▸ Assigned task: Check every line of the data and copy the ones where "gcube" appears.

-- Input records follows --

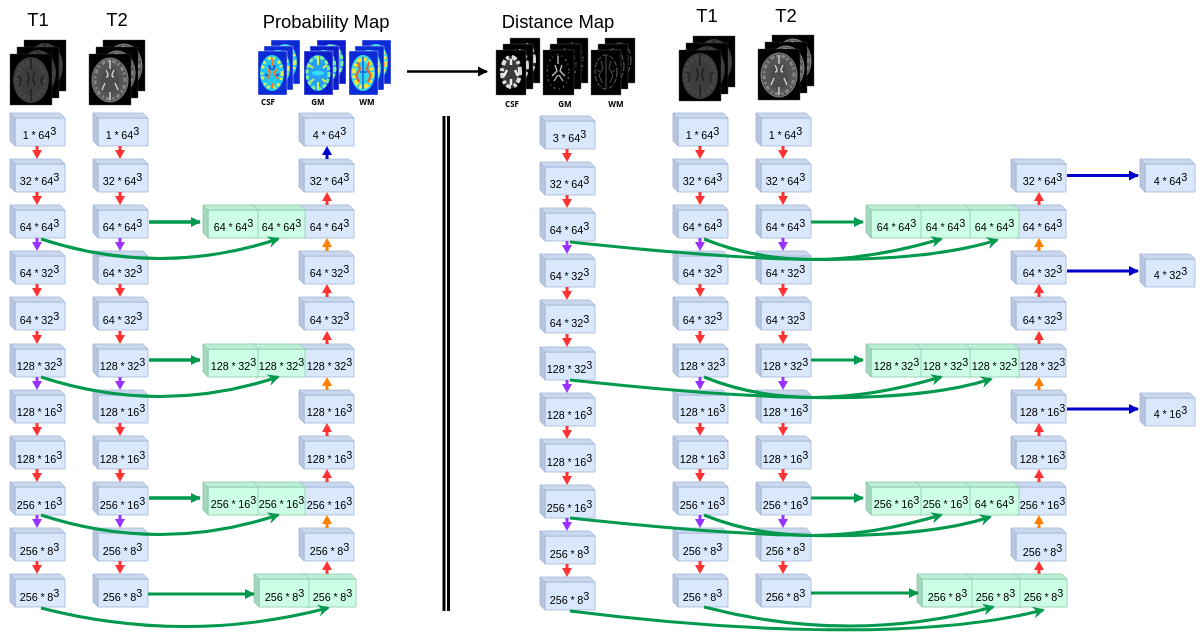
<!DOCTYPE html>
<html lang="en">
<head>
<meta charset="utf-8">
<title>Two-stage segmentation network</title>
<style>
:root{--ink:#000;--face:#dae8fc;--top:#cad8ee;--side:#b9c7de;--edge:#a3b7d6;--gface:#ccffe6;--gtop:#bcefd5;--gside:#a4d9bf;--gedge:#8ec7ab;--conv:#ff3333;--down:#9933ff;--up:#ff8000;--out:#0000cc;--skip:#00994d}
*{box-sizing:border-box;margin:0;padding:0}
body{width:1200px;height:634px;overflow:hidden;background:#fff;color:var(--ink);font-family:"Liberation Sans",Arial,sans-serif}
.diagram{position:relative;width:1200px;height:634px;overflow:hidden}
.drawing{position:absolute;left:0;top:0}
h2,.label{position:absolute;transform:translate(-50%,-50%);white-space:nowrap}
h2{font-size:18.4px;font-weight:400}
.label{font:700 8px "Open Sans","DejaVu Sans",sans-serif}
.stage,.skip{position:absolute;display:flex;list-style:none}
.stage{flex-direction:column;justify-content:space-between;top:114px;height:496px;width:55px}
.skip li+li{margin-left:-7px}
.skip.wide li+li{margin-left:-6px}
li{display:flex;justify-content:center;align-items:center;flex:none;width:55px;height:33px;padding:9px 0 0 4px;font-size:10.8px;line-height:13px;word-spacing:-.4px;white-space:nowrap}
.skip li{padding-left:6px}
sup{position:relative;top:-4px;font-size:10.8px}
.blue .face{fill:var(--face)}.blue .top{fill:var(--top)}.blue .side{fill:var(--side)}.blue{stroke:var(--edge)}
.green .face{fill:var(--gface)}.green .top{fill:var(--gtop)}.green .side{fill:var(--gside)}.green{stroke:var(--gedge)}
.conv{fill:var(--conv)}.pool{fill:var(--down)}.unpool{fill:var(--up)}.final{fill:var(--out)}
.links{fill:none;stroke:var(--skip);stroke-width:3}
.outputs{fill:none;stroke:var(--out);stroke-width:3}
</style>
</head>
<body>
<main class="diagram">
<svg class="drawing" width="1200" height="634" viewBox="0 0 1200 634">
<defs>
<g id="cube" class="blue" stroke-width=".8"><path class="face" d="M5 5H55V33H5Z"/><path class="top" d="M0 0H50L55 5H5Z"/><path class="side" d="M0 0L5 5V33L0 28Z"/></g>
<g id="gcube" class="green" stroke-width=".8"><path class="face" d="M5 5H55V33H5Z"/><path class="top" d="M0 0H50L55 5H5Z"/><path class="side" d="M0 0L5 5V33L0 28Z"/></g>
<path id="step" d="M-1.5 0H1.5V4H5L0 13L-5 4H-1.5Z"/>
<path id="rise" d="M-1.5 13H1.5V9H5L0 0L-5 9H-1.5Z"/>
<marker id="skip-head" markerUnits="userSpaceOnUse" markerWidth="13" markerHeight="12" refX="10" refY="6" orient="auto"><path d="M0 0L12 6L0 12L4 6Z" fill="#00994d"/></marker>
<marker id="row-head" markerUnits="userSpaceOnUse" markerWidth="12" markerHeight="12" refX="10" refY="6" orient="auto"><path d="M1 1L11 6L1 11Z" fill="#00994d"/></marker>
<marker id="out-head" markerUnits="userSpaceOnUse" markerWidth="12" markerHeight="12" refX="10" refY="6" orient="auto"><path d="M1 1L11 6L1 11Z" fill="#0000cc"/></marker>
<marker id="flow-head" markerUnits="userSpaceOnUse" markerWidth="12" markerHeight="12" refX="10" refY="6" orient="auto"><path d="M1 1L11 6L1 11Z"/></marker>
<filter id="soft"><feGaussianBlur stdDeviation=".6"/></filter>
<g id="encoder">
<use href="#cube"/><use href="#cube" y="46"/><use href="#cube" y="92"/><use href="#cube" y="138"/><use href="#cube" y="184"/><use href="#cube" y="231"/><use href="#cube" y="277"/><use href="#cube" y="323"/><use href="#cube" y="369"/><use href="#cube" y="415"/><use href="#cube" y="461"/>
<g class="conv"><use href="#step" x="27" y="33"/><use href="#step" x="27" y="79"/><use href="#step" x="27" y="171"/><use href="#step" x="27" y="218"/><use href="#step" x="27" y="310"/><use href="#step" x="27" y="356"/><use href="#step" x="27" y="448"/></g>
<g class="pool"><use href="#step" x="27" y="125"/><use href="#step" x="27" y="264"/><use href="#step" x="27" y="402"/></g>
</g>
<g id="decoder">
<use href="#cube" y="46"/><use href="#cube" y="92"/><use href="#cube" y="138"/><use href="#cube" y="184"/><use href="#cube" y="231"/><use href="#cube" y="277"/><use href="#cube" y="323"/><use href="#cube" y="369"/><use href="#cube" y="415"/>
<g class="conv"><use href="#rise" x="28" y="79"/><use href="#rise" x="28" y="171"/><use href="#rise" x="28" y="218"/><use href="#rise" x="28" y="310"/><use href="#rise" x="28" y="356"/><use href="#rise" x="28" y="448"/></g>
<g class="unpool"><use href="#rise" x="28" y="125"/><use href="#rise" x="28" y="264"/><use href="#rise" x="28" y="402"/></g>
</g>
<g id="pair"><use href="#gcube" x="47"/><use href="#gcube"/></g>
<g id="triple"><use href="#gcube" x="98"/><use href="#gcube" x="49"/><use href="#gcube"/></g>
<g id="t1-slice"><path d="M0 0H42V51H0Z" stroke="#444" stroke-width=".4"/><ellipse cx="21" cy="26" rx="18" ry="23" fill="#3c3c3c"/><ellipse cx="21" cy="26" rx="14" ry="18" fill="none" stroke="#474747" stroke-width="4" stroke-dasharray="3 2"/><path d="M21 4V16M21 35V47M17 18Q21 24 17 31M25 18Q21 24 25 31M8 22Q13 26 9 32M34 22Q29 26 33 32" fill="none" stroke="#1c1c1c" stroke-width="1.3"/></g>
<g id="t1-stack"><use href="#t1-slice" x="14" y="-14"/><use href="#t1-slice" x="7" y="-7"/><use href="#t1-slice"/></g>
<g id="t2-slice"><path d="M0 0H42V51H0Z" stroke="#444" stroke-width=".4"/><ellipse cx="21" cy="26" rx="18" ry="22" fill="#555" stroke="#8c8c8c"/><ellipse cx="21" cy="26" rx="15" ry="19" fill="none" stroke="#858585" stroke-width="3" stroke-dasharray="2 3 4 2"/><ellipse cx="21" cy="27" rx="9" ry="13" fill="#4c4c4c"/><path d="M21 6V15M21 38V46M17 16Q21 23 17 23M25 16Q21 23 25 23M13 36L16 29M29 36L26 29" fill="none" stroke="#d0d0d0" stroke-width="1.4"/></g>
<g id="t2-stack"><use href="#t2-slice" x="14" y="-14"/><use href="#t2-slice" x="7" y="-7"/><use href="#t2-slice"/></g>
<g id="prob-csf"><path d="M0 0H29V44H0Z" fill="#0a2bd6" stroke="#fff" stroke-width=".4"/><ellipse cx="14" cy="22" rx="12" ry="18" fill="#1fc8f0"/><ellipse cx="14" cy="22" rx="10" ry="15" fill="none" stroke="#e6f04a" stroke-width="3" stroke-dasharray="3 2 2 4"/><path d="M14 7V15M10 18Q14 22 9 28M19 18Q14 22 20 28M14 32V37" fill="none" stroke="#ff7a1a" stroke-width="2"/><path d="M11 14L13 19M17 14L15 19M7 23L10 25M21 23L18 25" stroke="#1546e8" stroke-width="2"/></g>
<g id="prob-gm"><path d="M0 0H29V44H0Z" fill="#0a1ccc" stroke="#fff" stroke-width=".4"/><ellipse cx="14" cy="22" rx="12" ry="18" fill="#26a0f4"/><ellipse cx="14" cy="22" rx="11" ry="16" fill="none" stroke="#7df0a0" stroke-width="3" stroke-dasharray="4 2"/><path d="M14 5V14M14 31V38M5 14L9 17M23 14L19 17M6 31L10 28M22 31L18 28" stroke="#d8ee55" stroke-width="2"/><path d="M7 22Q14 17 21 22Q14 27 7 22Z" fill="#35dff2"/></g>
<g id="prob-wm"><path d="M0 0H29V44H0Z" fill="#0a2bd6" stroke="#fff" stroke-width=".4"/><ellipse cx="14" cy="22" rx="12" ry="18" fill="#35d5e8"/><ellipse cx="14" cy="22" rx="9" ry="14" fill="none" stroke="#f5e63c" stroke-width="4" stroke-dasharray="5 2 3 2"/><path d="M9 11L11 18L7 24L10 31M20 11L18 18L22 24L19 31" fill="none" stroke="#f55a1c" stroke-width="2"/><path d="M14 6V38M11 21H18" stroke="#1560ea" stroke-width="1.5"/></g>
<g id="dist-csf"><path d="M0 0H30V45H0Z" stroke="#666" stroke-width=".4"/><g filter="url(#soft)"><ellipse cx="15" cy="22" rx="10" ry="16" fill="#3a3a3a"/><ellipse cx="15" cy="22" rx="9" ry="15" fill="none" stroke="#ddd" stroke-width="4" stroke-dasharray="3 3 5 2"/><path d="M15 9V15M11 20L8 26M19 20L22 26M15 29V35" stroke="#eee" stroke-width="2.5"/></g></g>
<g id="dist-gm"><path d="M0 0H31V45H0Z" stroke="#666" stroke-width=".4"/><ellipse cx="15" cy="22" rx="11" ry="17" fill="none" stroke="#555" stroke-width="1.5" stroke-dasharray="1 4 2 3"/><path d="M15 6V14M12 15L14 21L9 26M19 15L17 21L22 26M15 25L11 31M16 25L20 31" fill="none" stroke="#c4c4c4" stroke-width="1.3"/></g>
<g id="dist-wm"><path d="M0 0H30V45H0Z" stroke="#666" stroke-width=".4"/><ellipse cx="15" cy="22" rx="11" ry="17" fill="none" stroke="#666" stroke-dasharray="5 2"/><path d="M15 6V38M10 11L12 18L8 25L11 33M20 11L18 18L22 25L19 33M6 20L9 22M24 20L21 22" fill="none" stroke="#555"/></g>
</defs>

<g role="img" aria-label="Stacks of T1 and T2 axial brain scans">
<use href="#t1-stack" x="10" y="54"/><use href="#t2-stack" x="89" y="54"/><use href="#t1-stack" x="679" y="50"/><use href="#t2-stack" x="758" y="49"/>
</g>
<g role="img" aria-label="Probability maps of three brain tissues in heat colours">
<use href="#prob-csf" x="271" y="40"/><use href="#prob-csf" x="264" y="46"/><use href="#prob-csf" x="258" y="51"/>
<use href="#prob-gm" x="317" y="40"/><use href="#prob-gm" x="310" y="46"/><use href="#prob-gm" x="304" y="51"/>
<use href="#prob-wm" x="362" y="40"/><use href="#prob-wm" x="355" y="46"/><use href="#prob-wm" x="349" y="51"/>
</g>
<g role="img" aria-label="Distance maps of three brain tissues in grey">
<use href="#dist-csf" x="510" y="38"/><use href="#dist-csf" x="503" y="44"/><use href="#dist-csf" x="496" y="50"/>
<use href="#dist-gm" x="557" y="38"/><use href="#dist-gm" x="550" y="44"/><use href="#dist-gm" x="543" y="50"/>
<use href="#dist-wm" x="605" y="38"/><use href="#dist-wm" x="598" y="44"/><use href="#dist-wm" x="591" y="50"/>
</g>
<path d="M407 71.5H487" stroke="#000" stroke-width="2.5" marker-end="url(#flow-head)"/>
<path d="M444 116V611M448.5 116V611" stroke="#000" stroke-width="3"/>

<g id="first-network">
<use href="#encoder" x="10" y="113"/><use href="#encoder" x="93" y="113"/>
<use href="#cube" x="299" y="113"/><use href="#decoder" x="299" y="113"/><use href="#rise" class="final" x="327" y="146"/>
<use href="#pair" x="203" y="205"/><use href="#pair" x="203" y="344"/><use href="#pair" x="203" y="482"/><use href="#pair" x="254" y="574"/>
</g>
<g id="second-network">
<use href="#encoder" x="540" y="116"/><use href="#encoder" x="673" y="113"/><use href="#encoder" x="756" y="113"/>
<use href="#decoder" x="1011" y="113"/>
<use href="#triple" x="866" y="205"/><use href="#triple" x="866" y="344"/><use href="#triple" x="866" y="482"/>
<use href="#gcube" x="1012" y="574"/><use href="#gcube" x="965" y="574"/><use href="#gcube" x="917" y="574"/>
<use href="#cube" x="1140" y="159"/><use href="#cube" x="1140" y="254"/><use href="#cube" x="1140" y="393"/>
</g>
<g class="links">
<g id="skip-links">
<path d="M149 222H200M811 222H863" marker-end="url(#row-head)"/><path d="M149 222H200" marker-end="url(#row-head)"/>
<path d="M41 239Q160 278 278 239" marker-end="url(#skip-head)"/>
<path d="M704 239C770 266 850 266 941 239" marker-end="url(#skip-head)"/>
</g>
<use href="#skip-links" y="138"/><use href="#skip-links" y="276"/>
<g marker-end="url(#row-head)"><path d="M148 594H254"/><path d="M811 593H918"/></g>
<g marker-end="url(#skip-head)">
<path d="M570 242C700 256 890 274 997 240"/>
<path d="M570 380C700 394 890 412 991 379"/>
<path d="M570 518C700 532 890 550 990 517"/>
<path d="M41 608Q185 645 328 608"/>
<path d="M704 607Q850 645 993 607"/>
<path d="M570 611C720 630 920 642 1043 610"/>
</g>
</g>
<g class="outputs" marker-end="url(#out-head)"><path d="M1067 175.5H1138"/><path d="M1067 271H1138"/><path d="M1067 409H1138"/></g>
</svg>

<h2 style="left:38px;top:20px">T1</h2><h2 style="left:117px;top:20px">T2</h2>
<h2 style="left:326px;top:22px">Probability Map</h2><h2 style="left:558px;top:22px">Distance Map</h2>
<h2 style="left:707px;top:16px">T1</h2><h2 style="left:786px;top:16px">T2</h2>
<span class="label" style="left:268px;top:101px">CSF</span><span class="label" style="left:318px;top:101px">GM</span><span class="label" style="left:367px;top:101px">WM</span>
<span class="label" style="left:512px;top:103px">CSF</span><span class="label" style="left:565px;top:103px">GM</span><span class="label" style="left:616px;top:103px">WM</span>

<ol class="stage" style="left:10px"><li>1 * 64<sup>3</sup><li>32 * 64<sup>3</sup><li>64 * 64<sup>3</sup><li>64 * 32<sup>3</sup><li>64 * 32<sup>3</sup><li>128 * 32<sup>3</sup><li>128 * 16<sup>3</sup><li>128 * 16<sup>3</sup><li>256 * 16<sup>3</sup><li>256 * 8<sup>3</sup><li>256 * 8<sup>3</sup></ol>
<ol class="stage" style="left:93px"><li>1 * 64<sup>3</sup><li>32 * 64<sup>3</sup><li>64 * 64<sup>3</sup><li>64 * 32<sup>3</sup><li>64 * 32<sup>3</sup><li>128 * 32<sup>3</sup><li>128 * 16<sup>3</sup><li>128 * 16<sup>3</sup><li>256 * 16<sup>3</sup><li>256 * 8<sup>3</sup><li>256 * 8<sup>3</sup></ol>
<ol class="stage" style="left:300px;height:450px"><li>4 * 64<sup>3</sup><li>32 * 64<sup>3</sup><li>64 * 64<sup>3</sup><li>64 * 32<sup>3</sup><li>64 * 32<sup>3</sup><li>128 * 32<sup>3</sup><li>128 * 16<sup>3</sup><li>128 * 16<sup>3</sup><li>256 * 16<sup>3</sup><li>256 * 8<sup>3</sup></ol>
<ul class="skip" style="left:203px;top:206px"><li>64 * 64<sup>3</sup><li>64 * 64<sup>3</sup></ul>
<ul class="skip" style="left:203px;top:345px"><li>128 * 32<sup>3</sup><li>128 * 32<sup>3</sup></ul>
<ul class="skip" style="left:203px;top:483px"><li>256 * 16<sup>3</sup><li>256 * 16<sup>3</sup></ul>
<ul class="skip" style="left:254px;top:576px"><li>256 * 8<sup>3</sup><li>256 * 8<sup>3</sup></ul>

<ol class="stage" style="left:540px;top:117px"><li>3 * 64<sup>3</sup><li>32 * 64<sup>3</sup><li>64 * 64<sup>3</sup><li>64 * 32<sup>3</sup><li>64 * 32<sup>3</sup><li>128 * 32<sup>3</sup><li>128 * 16<sup>3</sup><li>128 * 16<sup>3</sup><li>256 * 16<sup>3</sup><li>256 * 8<sup>3</sup><li>256 * 8<sup>3</sup></ol>
<ol class="stage" style="left:673px"><li>1 * 64<sup>3</sup><li>32 * 64<sup>3</sup><li>64 * 64<sup>3</sup><li>64 * 32<sup>3</sup><li>64 * 32<sup>3</sup><li>128 * 32<sup>3</sup><li>128 * 16<sup>3</sup><li>128 * 16<sup>3</sup><li>256 * 16<sup>3</sup><li>256 * 8<sup>3</sup><li>256 * 8<sup>3</sup></ol>
<ol class="stage" style="left:756px"><li>1 * 64<sup>3</sup><li>32 * 64<sup>3</sup><li>64 * 64<sup>3</sup><li>64 * 32<sup>3</sup><li>64 * 32<sup>3</sup><li>128 * 32<sup>3</sup><li>128 * 16<sup>3</sup><li>128 * 16<sup>3</sup><li>256 * 16<sup>3</sup><li>256 * 8<sup>3</sup><li>256 * 8<sup>3</sup></ol>
<ol class="stage" style="left:1013px;top:160px;height:404px"><li>32 * 64<sup>3</sup><li>64 * 64<sup>3</sup><li>64 * 32<sup>3</sup><li>64 * 32<sup>3</sup><li>128 * 32<sup>3</sup><li>128 * 16<sup>3</sup><li>128 * 16<sup>3</sup><li>256 * 16<sup>3</sup><li>256 * 8<sup>3</sup></ol>
<ul class="skip wide" style="left:866px;top:206px"><li>64 * 64<sup>3</sup><li>64 * 64<sup>3</sup><li>64 * 64<sup>3</sup></ul>
<ul class="skip wide" style="left:866px;top:345px"><li>128 * 32<sup>3</sup><li>128 * 32<sup>3</sup><li>128 * 32<sup>3</sup></ul>
<ul class="skip wide" style="left:866px;top:483px"><li>256 * 16<sup>3</sup><li>256 * 16<sup>3</sup><li>64 * 64<sup>3</sup></ul>
<ul class="skip" style="left:917px;top:576px"><li>256 * 8<sup>3</sup><li>256 * 8<sup>3</sup><li>256 * 8<sup>3</sup></ul>
<ul class="skip" style="left:1140px;top:160px"><li>4 * 64<sup>3</sup></ul>
<ul class="skip" style="left:1140px;top:254px"><li>4 * 32<sup>3</sup></ul>
<ul class="skip" style="left:1140px;top:393px"><li>4 * 16<sup>3</sup></ul>
</main>
</body>
</html>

-- Input records concluded --

▸ Solution to the problem:
<g id="gcube" class="green" stroke-width=".8"><path class="face" d="M5 5H55V33H5Z"/><path class="top" d="M0 0H50L55 5H5Z"/><path class="side" d="M0 0L5 5V33L0 28Z"/></g>
<g id="pair"><use href="#gcube" x="47"/><use href="#gcube"/></g>
<g id="triple"><use href="#gcube" x="98"/><use href="#gcube" x="49"/><use href="#gcube"/></g>
<use href="#gcube" x="1012" y="574"/><use href="#gcube" x="965" y="574"/><use href="#gcube" x="917" y="574"/>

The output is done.